« Reply #14 on: Today at 07:46:14 AM »
That the corporate media choose not to report on those papal sayings is not too surprising. They are agencies of power, and a very large part of their function is to distract from systematic inequality engendered by power. In that context of distraction Postman has things to say:

"What Orwell feared were those who would ban books. What Huxley feared was that there would be no reason to ban a book, for there would be no one who wanted to read one. Orwell feared those who would deprive us of information. Huxley feared those who would give us so much that we would be reduced to passivity and egoism. Orwell feared that the truth would be concealed from us. Huxley feared the truth would be drowned in a sea of irrelevance. Orwell feared we would become a captive culture. Huxley feared we would become a trivial culture, preoccupied with some equivalent of the feelies, the orgy porgy, and the centrifugal bumblepuppy. As Huxley remarked in Brave New World Revisited, the civil libertarians and rationalists who are ever on the alert to oppose tyranny "failed to take into account man's almost infinite appetite for distractions". In 1984, Huxley added, people are controlled by inflicting pain. In Brave New World, they are controlled by inflicting pleasure. In short, Orwell feared that what we hate will ruin us. Huxley feared that what we love will ruin us."

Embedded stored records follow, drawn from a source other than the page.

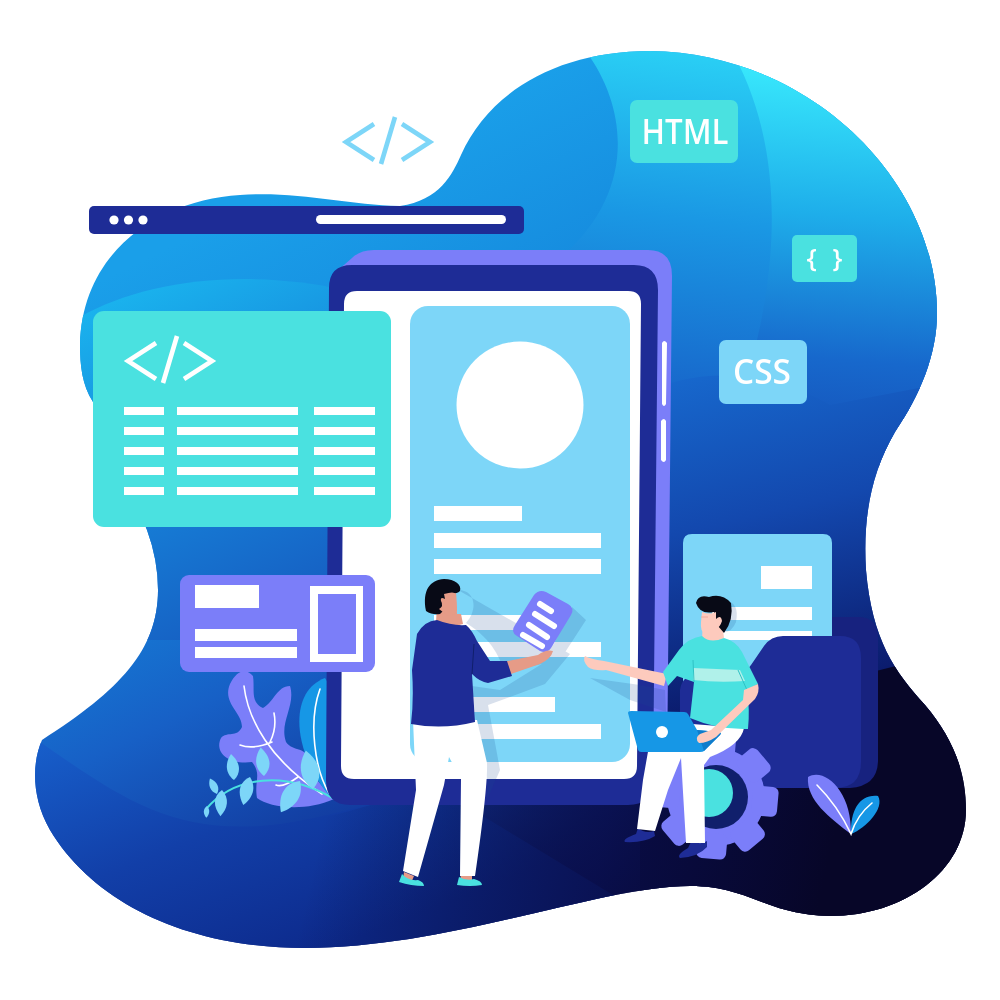
<!DOCTYPE html>
<html lang="en">
<head>
<meta charset="utf-8">
<title>Web development illustration</title>
<style>
:root{--navy:#1e2c96;--deep:#101f6c;--violet:#7b7ef9;--mint:#4ae1e0;--sky:#7dd6f8;--blue:#1697e6;--white:#fff;--ink:#080a16;--skin:#e69b87;--pale:#fdcabd}
html,body{margin:0;background:var(--white);overflow:hidden}
svg{display:block;width:1000px;height:1000px}
.navy{fill:var(--navy)}.deep{fill:var(--deep)}.violet{fill:var(--violet)}.mint{fill:var(--mint)}.sky{fill:var(--sky)}.blue{fill:var(--blue)}.white{fill:var(--white)}.ink{fill:var(--ink)}.skin{fill:var(--skin)}.pale{fill:var(--pale)}
.vein{fill:none;stroke:var(--white);stroke-width:1.6;stroke-linecap:round}
.stem{fill:none;stroke:var(--mint);stroke-width:2;stroke-linecap:round}
.shade{fill:#1b4a8c;opacity:.17}
.tag{font-family:"Open Sans","Noto Sans",sans-serif;font-weight:600;fill:var(--white);text-anchor:middle}
.bracket{fill:none;stroke-width:4.6;stroke-linejoin:miter}
</style>
</head>
<body>
<svg viewBox="0 0 1000 1000" role="img" aria-label="Two developers building a mobile page in front of a large phone">
<defs>
<linearGradient id="base" gradientUnits="userSpaceOnUse" x1="330" y1="170" x2="700" y2="940">
<stop offset="0" stop-color="#1a9fe9"/><stop offset=".28" stop-color="#1587dc"/><stop offset=".5" stop-color="#1760c6"/><stop offset=".7" stop-color="#123a9e"/><stop offset=".88" stop-color="#0a1660"/><stop offset="1" stop-color="#07082e"/>
</linearGradient>
<linearGradient id="mid-band" gradientUnits="userSpaceOnUse" x1="690" y1="50" x2="650" y2="420">
<stop offset="0" stop-color="#2ad0f5"/><stop offset=".45" stop-color="#1a98e4"/><stop offset="1" stop-color="#175fc7"/>
</linearGradient>
<linearGradient id="right-band" gradientUnits="userSpaceOnUse" x1="820" y1="70" x2="790" y2="480">
<stop offset="0" stop-color="#38e8fc"/><stop offset=".35" stop-color="#1eaeea"/><stop offset=".7" stop-color="#1768cc"/><stop offset="1" stop-color="#1549b2"/>
</linearGradient>
<linearGradient id="low-band" gradientUnits="userSpaceOnUse" x1="700" y1="370" x2="800" y2="800">
<stop offset="0" stop-color="#1768cd"/><stop offset=".35" stop-color="#1348ae"/><stop offset=".75" stop-color="#0b1c6e"/><stop offset="1" stop-color="#07093a"/>
</linearGradient>
<linearGradient id="left-band" gradientUnits="userSpaceOnUse" x1="160" y1="270" x2="330" y2="640">
<stop offset="0" stop-color="#1ab4ee"/><stop offset=".45" stop-color="#1684da"/><stop offset="1" stop-color="#1656bd"/>
</linearGradient>
<linearGradient id="floor" gradientUnits="userSpaceOnUse" x1="190" y1="680" x2="300" y2="960">
<stop offset="0" stop-color="#175fcb"/><stop offset=".5" stop-color="#123fa8"/><stop offset="1" stop-color="#0d2a8c"/>
</linearGradient>
<linearGradient id="night" gradientUnits="userSpaceOnUse" x1="330" y1="790" x2="820" y2="900">
<stop offset="0" stop-color="#07093a" stop-opacity="0"/><stop offset=".55" stop-color="#090d48" stop-opacity=".8"/><stop offset="1" stop-color="#070628"/>
</linearGradient>
<clipPath id="blob"><path id="blob-shape" d="M42 740C120 690 158 650 158 590Q158 560 147 530L93 402C82 385 80 365 80 345C82 250 160 200 240 195C300 191 345 205 400 206C440 200 452 175 461 155C490 90 560 51 650 51C810 53 937 180 937 313C937 355 920 395 895 432C870 475 863 520 866 570C872 640 895 672 925 705C952 737 966 770 966 810C966 870 905 916 830 916C765 915 750 886 690 886C600 886 450 948 305 948C190 948 95 905 50 830C30 795 33 760 42 740Z"/></clipPath>
<path id="leaflet" d="M0 0C-9-7-9-17-3-26C6-18 8-8 0 0Z"/>
<path id="code-mark" d="M31 4L3 22L31 40M59 4L87 22L59 40M52-3L38 44"/>
<g id="code-row"><rect width="40" height="8"/><rect x="53" width="121" height="8"/><rect x="190" width="61" height="8"/></g>
<rect id="tooth" x="-15" y="-62" width="30" height="26" rx="6"/>
</defs>

<g id="backdrop" clip-path="url(#blob)">
<rect width="1000" height="1000" fill="url(#base)"/>
<path d="M60 330C120 285 230 265 345 290V640H100Z" fill="url(#left-band)"/>
<path d="M585 50C630 110 635 195 560 258L640 420H960V40Z" fill="url(#mid-band)"/>
<path d="M734 55C785 150 780 270 745 385L900 480L980 300V40Z" fill="url(#right-band)"/>
<path d="M640 395C690 370 760 365 830 405L960 380V1000H640Z" fill="url(#low-band)"/>
<path d="M20 728C110 790 160 832 260 826C320 822 370 800 440 790L720 960H20Z" fill="url(#floor)"/>
<path d="M250 826C340 822 380 800 480 770L1000 640V1000H200Z" fill="url(#night)"/>
</g>

<g id="browser-bar">
<rect class="navy" x="89" y="206" width="435" height="28" rx="5"/>
<g class="white"><circle cx="114" cy="220" r="4.6"/><circle cx="128.500" cy="220" r="4.6"/><circle cx="143" cy="220" r="4.6"/><rect x="316" y="215" width="190" height="9" rx="4.500"/></g>
</g>
<use href="#code-mark" class="bracket" x="343" y="120" stroke="#7dd6f8"/>

<g id="tags">
<rect class="mint" x="630" y="100" width="108" height="63" rx="7"/>
<text class="tag" x="685" y="144" font-size="34" textLength="87" lengthAdjust="spacingAndGlyphs">HTML</text>
<rect class="mint" x="792" y="235" width="65" height="47" rx="5"/>
<text class="tag" x="824.500" y="267" font-size="26" textLength="36">{ }</text>
<rect class="sky" x="719" y="340" width="88" height="64" rx="7"/>
<text class="tag" x="762" y="384" font-size="34" textLength="58" lengthAdjust="spacingAndGlyphs">CSS</text>
</g>

<g id="plants-left">
<path class="violet" d="M334 799C305 812 270 808 257 798C254 780 262 775 252 762C228 765 214 752 221 738C227 731 237 738 242 727C242 712 222 703 230 684C237 670 246 668 253 676C255 690 250 702 263 708C274 702 277 686 290 686C296 706 279 722 286 742C293 752 305 746 310 760C312 780 324 786 334 799Z"/>
<path class="vein" d="M244 686C248 720 270 760 322 794M270 742Q277 728 274 713M272 742Q253 750 240 745M298 777Q283 788 276 785"/>
<path class="blue" d="M331 798C293 754 287 692 325 678C347 710 345 770 331 798Z"/>
<path class="vein" d="M320 689C308 722 315 770 329 793"/>
<path class="stem" d="M206 809C235 776 285 770 334 799"/>
<g class="sky"><use href="#leaflet" transform="translate(234 780)"/><use href="#leaflet" transform="translate(264 776) scale(1.100)"/><use href="#leaflet" transform="translate(313 789) rotate(-4) scale(1.500)"/><use href="#leaflet" transform="translate(217 794) rotate(-18) scale(.65)"/><use href="#leaflet" transform="translate(222 790) rotate(190)"/><use href="#leaflet" transform="translate(250 777) rotate(200) scale(1.100)"/><use href="#leaflet" transform="translate(300 781) rotate(218) scale(1.400)"/><use href="#leaflet" transform="translate(207 806) rotate(190) scale(.45)"/></g>
</g>

<g id="phone">
<path class="violet" d="M336 272L352 258Q360 250 374 250H648Q672 250 672 276L667 770Q666 790 650 800L630 780Z"/>
<path class="navy" d="M329 288Q329 265 352 265H634Q658 265 658 290L653 780Q652 805 628 805H350Q326 805 326 780Z"/>
<path class="white" d="M344 304Q344 291 357 291H628Q641 291 641 304L637 766Q637 779 624 779H354Q341 779 341 766Z"/>
<path class="white" d="M662 343Q664 339 667 343L666 404Q664 408 662 404ZM661 421Q664 417 666 421V460Q664 464 661 460Z"/>
<rect class="sky" x="410" y="306" width="220" height="456" rx="18"/>
<circle class="white" cx="520" cy="405" r="63.500"/>
<g class="white"><rect x="434" y="506" width="88" height="15"/><rect x="434" y="533" width="167" height="15"/><rect x="434" y="559" width="167" height="15"/><rect x="434" y="615" width="88" height="15"/><rect x="434" y="642" width="167" height="15"/><rect x="434" y="697" width="121" height="15"/><rect x="434" y="724" width="167" height="15"/></g>
</g>

<g id="code-card">
<rect class="mint" x="93" y="311" width="298" height="216" rx="11"/>
<use href="#code-mark" class="bracket" x="125" y="339" stroke="#fff"/>
<g class="white"><use href="#code-row" x="124" y="407"/><use href="#code-row" x="124" y="427"/><use href="#code-row" x="124" y="447"/><use href="#code-row" x="124" y="467"/><use href="#code-row" x="124" y="487"/></g>
</g>

<g id="media-card">
<rect class="violet" x="180" y="575" width="195" height="97" rx="9"/>
<g class="white"><rect x="195" y="585" width="64" height="23"/><rect x="195" y="629" width="102" height="12"/><rect x="195" y="647" width="102" height="11"/><path fill-rule="evenodd" d="M310 586H363V662H310ZM318 594V654H356V594Z"/></g>
</g>

<g id="folder">
<path d="M752 640Q754 617 776 617H858Q878 617 878 638V760Q878 786 850 788H752Z" fill="#17227f"/>
<path class="sky" d="M683 543Q683 534 692 534H823Q832 534 832 543V700H683Z"/>
<g class="white"><rect x="761" y="566" width="51" height="23"/><rect x="712" y="607" width="100" height="13"/><path d="M712 631H812V640H712Z"/></g>
<path class="navy" d="M680 788V690Q682 674 700 674H736Q745 674 751 665L764 646Q771 636 783 636H840Q861 636 861 658V762Q861 788 835 788Z"/>
</g>

<g id="gear" transform="translate(716 797)">
<g class="violet"><circle r="49"/><use href="#tooth" transform="rotate(5)"/><use href="#tooth" transform="rotate(50)"/><use href="#tooth" transform="rotate(95)"/><use href="#tooth" transform="rotate(140)"/><use href="#tooth" transform="rotate(185)"/><use href="#tooth" transform="rotate(230)"/><use href="#tooth" transform="rotate(275)"/><use href="#tooth" transform="rotate(320)"/></g>
<circle class="deep" r="32"/><ellipse class="mint" cx="-7" cy="-4" rx="24" ry="24"/>
</g>

<g id="plant-right">
<path class="violet" d="M851 834C830 818 806 800 808 777C825 767 852 792 851 834Z"/>
<path class="blue" d="M851 834C850 810 860 794 878 796C885 808 866 828 851 834Z"/>
<path class="vein" d="M817 785Q838 806 851 834Q857 815 872 803"/>
</g>

<g id="standing-developer">
<path class="shade" d="M458 590C476 590 478 610 466 623C494 640 500 660 505 672L560 660L586 620L572 607L545 662L500 690L472 686L476 724L487 780V800L500 770L488 705L545 684L570 654Z"/>
<g id="document">
<path class="violet" d="M534 595Q539 589 546 592L568 604Q575 608 571 615L551 648Q547 654 540 651L517 636Q510 632 515 625Z"/>
<path d="M540 604L551 611M535 614L554 626M529 625L547 637M523 635L542 646" stroke="#fff" stroke-width="6" stroke-linecap="round"/>
</g>
<path class="skin" d="M503 662L538 655Q546 649 553 651Q551 659 540 664L508 675Z"/>
<path class="skin" d="M437 605L436 622Q451 628 463 624L461 614H452Q457 608 456 594L445 590ZM446 590H456L457 614H450Z"/>
<path class="ink" d="M426 611C422 590 430 580 444 579C455 579 462 585 460 591C456 595 450 592 446 596Q450 604 444 610L440 614Q432 615 426 611Z"/>
<path class="skin" d="M444 594Q454 591 456 594L457 610Q455 616 448 616L439 609Q444 606 441 601Q440 596 445 599Z"/>
<path class="skin" d="M404 872L414 876L411 883L403 880ZM461 874H472V883H460Z"/>
<path class="mint" d="M402 874Q408 881 418 880Q424 882 424 886Q411 886 399 882ZM459 877Q466 881 474 879Q482 881 482 885Q470 887 457 885Z"/>
<path class="white" d="M413 720H477L487 763Q488 786 475 876H460L461 779L449 757L444 785L418 877L403 871L416 790Z"/>
<path class="navy" d="M417 634Q424 621 437 620Q452 626 466 625Q472 630 477 641L490 661L507 661L512 676L488 683Q480 682 472 674L475 722Q443 730 411 724Q414 700 412 670Z"/>
<path d="M474 644L472 674" stroke="#101f6c" stroke-width="1"/>
</g>

<g id="seated-developer">
<path class="shade" d="M590 678L640 685L665 690L666 712L630 700ZM724 600Q740 602 736 622Q732 632 724 632Z"/>
<path class="navy" d="M638 828Q645 834 654 831L655 836Q644 843 625 842Q622 839 636 834ZM692 840Q699 846 707 841V847Q698 857 680 858Q676 855 688 848Z"/>
<path class="white" d="M692 724L744 728Q741 745 710 757L704 765L705 843H686L681 758L668 790L655 831L637 829L643 780L649 746Z"/>
<path class="pale" d="M667 674L604 661Q590 659 585 656Q582 660 588 667Q594 671 606 670L664 686ZM703 618L702 640Q714 648 724 638L722 622Z"/>
<path class="mint" d="M702 636Q710 644 724 638Q736 641 742 652L758 684L747 690Q750 710 748 729Q718 730 690 718L694 682L677 676L668 686L663 672L679 650Q688 638 702 636Z"/>
<path d="M693 668L740 670L745 681Q718 683 693 680Z" fill="#b0f1ea"/>
<path d="M738 670L747 690M694 682L693 660" fill="none" stroke="#2fc2c5" stroke-width="1"/>
<path class="ink" d="M696 603Q698 594 709 597Q722 593 731 603Q734 620 724 633L718 626L714 612Q700 615 696 603Z"/>
<path class="pale" d="M702 612Q710 615 716 612V619Q721 614 722 621Q720 627 717 628Q713 634 705 633Q700 632 701 622Z"/>
<path d="M701 617H708" stroke="#efa99a" stroke-width="1"/>
<path class="blue" d="M628 713Q628 711 631 711L684 712Q687 712 688 714L697 730L719 732Q722 733 720 735L704 751Q703 752 700 752H641Q639 752 638 750Z"/>
<path d="M697 730L719 732Q722 733 720 735L704 751Z" fill="#0f7ccb"/>
<circle class="white" cx="662" cy="732" r="6"/>
<path class="pale" d="M744 690L758 684Q760 692 755 699L716 737Q707 743 699 743Q694 738 700 734L711 730L743 700Z"/>
</g>
</svg>
</body>
</html>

Ellul is a useful guide also. But this is getting quite far afield of this thread subject, perhaps we need a new thread about corporate media as agent of power.

sidd